### [SUPPLIED RECORDS]
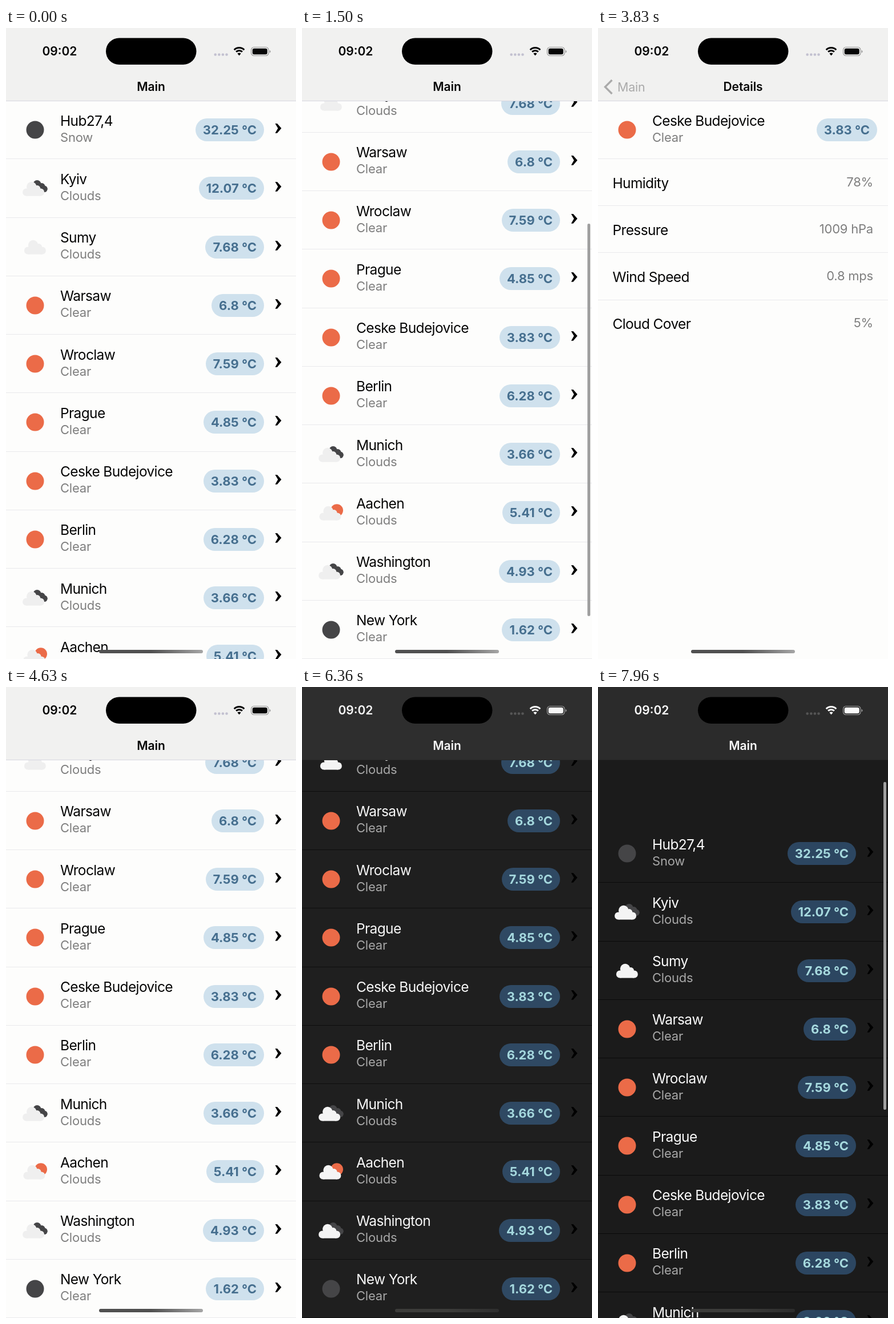
Recreate the animation shown at these times as an HTML page. Size 508x1103 px, loop 8000 ms.

```html
<!DOCTYPE html>
<html lang="en">
<head>
<meta charset="utf-8">
<title>Weather list</title>
<style>
/* --scroll: list offset, --push: details page progress, --dark: theme progress */
@property --scroll { syntax: "<number>"; inherits: true; initial-value: 0; }
@property --push { syntax: "<number>"; inherits: true; initial-value: 0; }
@property --dark { syntax: "<number>"; inherits: true; initial-value: 0; }

html, body { margin: 0; width: 100%; height: 100%; overflow: hidden; }

#stage {
  --mix: calc(var(--dark) * 100%);
  --page: color-mix(in srgb, #1b1b1b var(--mix), #fdfdfc);
  --head: color-mix(in srgb, #2b2b2b var(--mix), #f1f1f0);
  --edge: color-mix(in srgb, #242424 var(--mix), #d6d6e0);
  --line: color-mix(in srgb, #0a0a0a var(--mix), #e9e9ec);
  --text: color-mix(in srgb, #fafafa var(--mix), #060606);
  --soft: color-mix(in srgb, #a8a8a8 var(--mix), #7e7e7e);
  --pill: color-mix(in srgb, #2c4661 var(--mix), #cfe1ed);
  --temp: color-mix(in srgb, #a6d9de var(--mix), #466f8f);
  --cloud: color-mix(in srgb, #f4f4f4 var(--mix), #efefef);
  --dots: color-mix(in srgb, #555 var(--mix), #c3c1d0);
  --home1: color-mix(in srgb, #3c3c3a var(--mix), #505050);
  --home2: color-mix(in srgb, #2c2c2c var(--mix), #a6a6a6);
  position: relative; width: 508px; height: 1103px; overflow: hidden;
  background: var(--page); color: var(--text);
  font-family: Inter, "Liberation Sans", sans-serif;
  animation: scroll 8s infinite, push 8s infinite, dark 8s infinite;
}
#stage * { box-sizing: border-box; }
#view { position: absolute; inset: 127px 0 0; overflow: hidden; }
.page { position: absolute; inset: 0; background: var(--page); }
#main { transform: translateX(calc(var(--push) * -30%)); }
#details { transform: translateX(calc((1 - var(--push)) * 100%)); }
#list { transform: translateY(calc(var(--scroll) * -1px)); }

.row { position: absolute; left: 0; width: 508px; height: 102.25px; border-bottom: 1px solid var(--line); }
.row svg { position: absolute; left: 0; top: 0; }
/* Zero line height puts the middle of the capitals on "top" */
.name, .sub, .title, .back, .time { position: absolute; line-height: 0; white-space: nowrap; }
.name { left: 95px; top: 34.5px; font-size: 24.5px; letter-spacing: -.026em; }
.sub { left: 95px; top: 63.5px; font-size: 22px; letter-spacing: -.01em; color: var(--soft); }
.pill {
  position: absolute; right: 56px; top: 31px; height: 40px; padding: 0 13px; border-radius: 20px;
  background: var(--pill); color: var(--temp); font: 700 22px/40px Inter, "Liberation Sans", sans-serif; white-space: nowrap;
}
#details .pill { right: 19px; }
.fact { height: 82.1px; }
.fact:last-child { border: 0; }
.fact .name { left: 25.5px; top: 41.5px; }
.fact .sub { left: auto; right: 26px; top: 39.5px; }

#bar {
  position: absolute; left: 500px; width: 4.5px; border-radius: 2.2px; background: #a0a0a0;
  top: calc(39px + clamp(0, var(--scroll), 251) * .701px + max(0, var(--scroll) - 251) * 1px);
  height: calc(686px - max(0, 0 - var(--scroll)) * 1px - max(0, var(--scroll) - 251) * 1px);
  animation: bar 8s infinite linear;
}

#head { position: absolute; inset: 0 0 auto; height: 128px; background: var(--head); border-bottom: 1px solid var(--edge); }
#head svg { position: absolute; left: 0; top: 0; }
.time { left: 63.5px; top: 41px; font-size: 21px; font-weight: 600; }
.title { left: 0; width: 508px; top: 103px; text-align: center; font-size: 21px; font-weight: 600; letter-spacing: -.005em; }
.title.from { transform: translateX(calc(var(--push) * -190px)); opacity: calc(1 - var(--push)); }
.title.to { transform: translateX(calc((1 - var(--push)) * 220px)); opacity: var(--push); }
.back { left: 34px; top: 103px; font-size: 21.5px; letter-spacing: -.01em; opacity: var(--push); animation: press 8s infinite step-end; }
#head .back svg { left: -34px; top: -103px; overflow: visible; }
#home { position: absolute; left: 163px; top: 1087px; width: 182px; height: 6px; border-radius: 3px; background: linear-gradient(90deg, var(--home1) 50%, var(--home2)); }

@keyframes scroll {
  0% { --scroll: 0; }
  6.1% { --scroll: 0; animation-timing-function: cubic-bezier(.4, .1, .8, .8); }
  10.4% { --scroll: 251; animation-timing-function: cubic-bezier(.2, .6, .5, 1); }
  12% { --scroll: 292; animation-timing-function: cubic-bezier(.35, .2, .2, 1); }
  18.75%, 82.6% { --scroll: 251; animation-timing-function: cubic-bezier(.3, .2, .5, 1); }
  86.25% { --scroll: 310; animation-timing-function: cubic-bezier(.35, .2, .3, .97); }
  90.375% { --scroll: 254; animation-timing-function: ease-out; }
  93.75% { --scroll: 251; }
  95.8% { --scroll: 251; animation-timing-function: cubic-bezier(.4, .1, .7, .8); }
  99.5%, 100% { --scroll: -113; }
}
@keyframes push {
  0%, 24.25% { --push: 0; animation-timing-function: cubic-bezier(.38, .7, .125, 1); }
  32.5% { --push: 1; }
  49.5% { --push: 1; animation-timing-function: cubic-bezier(.38, .7, .125, 1); }
  57.75%, 100% { --push: 0; }
}
@keyframes dark {
  0%, 71.99% { --dark: 0; animation-timing-function: step-end; }
  72% { --dark: .085; animation-timing-function: cubic-bezier(.3, .2, .25, 1); }
  81.25%, 100% { --dark: 1; }
}
@keyframes bar {
  0%, 6.2% { opacity: 0; }
  7%, 22.875% { opacity: 1; }
  25%, 82.8% { opacity: 0; }
  84%, 100% { opacity: 1; }
}
@keyframes press {
  0%, 100% { color: var(--text); }
  47.875% { color: #aaa; }
  60% { color: var(--text); }
}
</style>
</head>
<body>
<div id="stage">
  <div id="view">
    <div id="main" class="page"><div id="list"></div><div id="bar"></div></div>
    <div id="details" class="page"></div>
  </div>
  <div id="head">
    <svg width="508" height="70">
      <rect x="175" y="17.5" width="158.5" height="46.5" rx="23.2"/>
      <g fill="var(--dots)">
        <circle cx="366.7" cy="46.5" r="2.3"/><circle cx="373.3" cy="46.5" r="2.3"/>
        <circle cx="379.9" cy="46.5" r="2.3"/><circle cx="386.5" cy="46.5" r="2.3"/>
      </g>
      <g fill="none" stroke="var(--text)" stroke-width="3">
        <path d="M399.7 38.2A12.5 12.5 0 0 1 417.3 38.2M403.1 41.6A7.7 7.7 0 0 1 413.9 41.6"/>
      </g>
      <path d="M408.5 48.3L405.4 44.8A4.2 4.2 0 0 1 411.6 44.8Z" fill="var(--text)"/>
      <rect x="429.5" y="33.5" width="30.5" height="15" rx="5" fill="none" stroke="#999" stroke-width="1.2"/>
      <rect x="431.7" y="35.7" width="26" height="10.6" rx="3.2" fill="var(--text)"/>
      <path d="M461.6 38.8q2 .6 2 2.3t-2 2.3z" fill="#999"/>
    </svg>
    <div class="time">09:02</div>
    <div class="title from">Main</div>
    <div class="title to">Details</div>
    <div class="back">
      <svg width="40" height="120"><path d="M24.5 91L12.5 103L24.5 115" fill="none" stroke="currentColor" stroke-width="3.4"/></svg>Main
    </div>
  </div>
  <div id="home"></div>
</div>
<script>
const circle = (x, y, r, fill) => `<circle cx="${x}" cy="${y}" r="${r}" fill="${fill}"/>`;

const cloud = (dx = 0, dy = 0) => `<g fill="var(--cloud)" transform="translate(${dx} ${dy})">
  <circle cx="44.8" cy="48.6" r="8.8"/><circle cx="35.7" cy="58" r="6.6"/>
  <circle cx="54.6" cy="51.6" r="5.6"/><circle cx="60.5" cy="58" r="6.6"/>
  <rect x="35.7" y="53" width="24.8" height="11.6"/></g>`;

const DARK = "#454547", SUN = "#eb6b48";
const icons = {
  moon: circle(51, 51, 15.5, DARK),
  sun: circle(51, 51, 15.5, SUN),
  cloud: cloud(2.8, -1),
  clouds: circle(54.5, 44, 7, DARK) + circle(62.5, 48, 6, DARK) + circle(67, 52.3, 5.8, DARK) + cloud(),
  partly: circle(61, 47.2, 11, SUN) + cloud(1.3, 0)
};
const chevron = '<path d="M471.5 40h3.6l7.3 8.2-7.3 8.6h-3.6l4.9-8.6z" fill="#000"/>';

const cities = [
  ["Hub27,4", "Snow", "32.25", "moon"],
  ["Kyiv", "Clouds", "12.07", "clouds"],
  ["Sumy", "Clouds", "7.68", "cloud"],
  ["Warsaw", "Clear", "6.8", "sun"],
  ["Wroclaw", "Clear", "7.59", "sun"],
  ["Prague", "Clear", "4.85", "sun"],
  ["Ceske Budejovice", "Clear", "3.83", "sun"],
  ["Berlin", "Clear", "6.28", "sun"],
  ["Munich", "Clouds", "3.66", "clouds"],
  ["Aachen", "Clouds", "5.41", "partly"],
  ["Washington", "Clouds", "4.93", "clouds"],
  ["New York", "Clear", "1.62", "moon"]
];
const facts = [["Humidity", "78%"], ["Pressure", "1009 hPa"], ["Wind Speed", "0.8 mps"], ["Cloud Cover", "5%"]];
const ROW = 102.25, FACT = 82.1;

const labels = (name, sub) => `<div class="name">${name}</div><div class="sub">${sub}</div>`;
const cityRow = ([name, sky, temp, icon], top, extra = "") =>
  `<div class="row" style="top:${top}px"><svg width="508" height="102">${icons[icon]}${extra}</svg>
  ${labels(name, sky)}<div class="pill">${temp} °C</div></div>`;
const factRow = ([name, value], i) =>
  `<div class="row fact" style="top:${ROW + i * FACT}px">${labels(name, value)}</div>`;

document.getElementById("list").innerHTML =
  cities.map((city, i) => cityRow(city, i * ROW, chevron)).join("");
document.getElementById("details").innerHTML =
  cityRow(cities[6], 0) + facts.map(factRow).join("");
</script>
</body>
</html>
```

### [WHAT IS EXPECTED]
The lines to return are those in the entries above that include "true".

### [RESULT OF THIS TASK]
@property --scroll { syntax: "<number>"; inherits: true; initial-value: 0; }
@property --push { syntax: "<number>"; inherits: true; initial-value: 0; }
@property --dark { syntax: "<number>"; inherits: true; initial-value: 0; }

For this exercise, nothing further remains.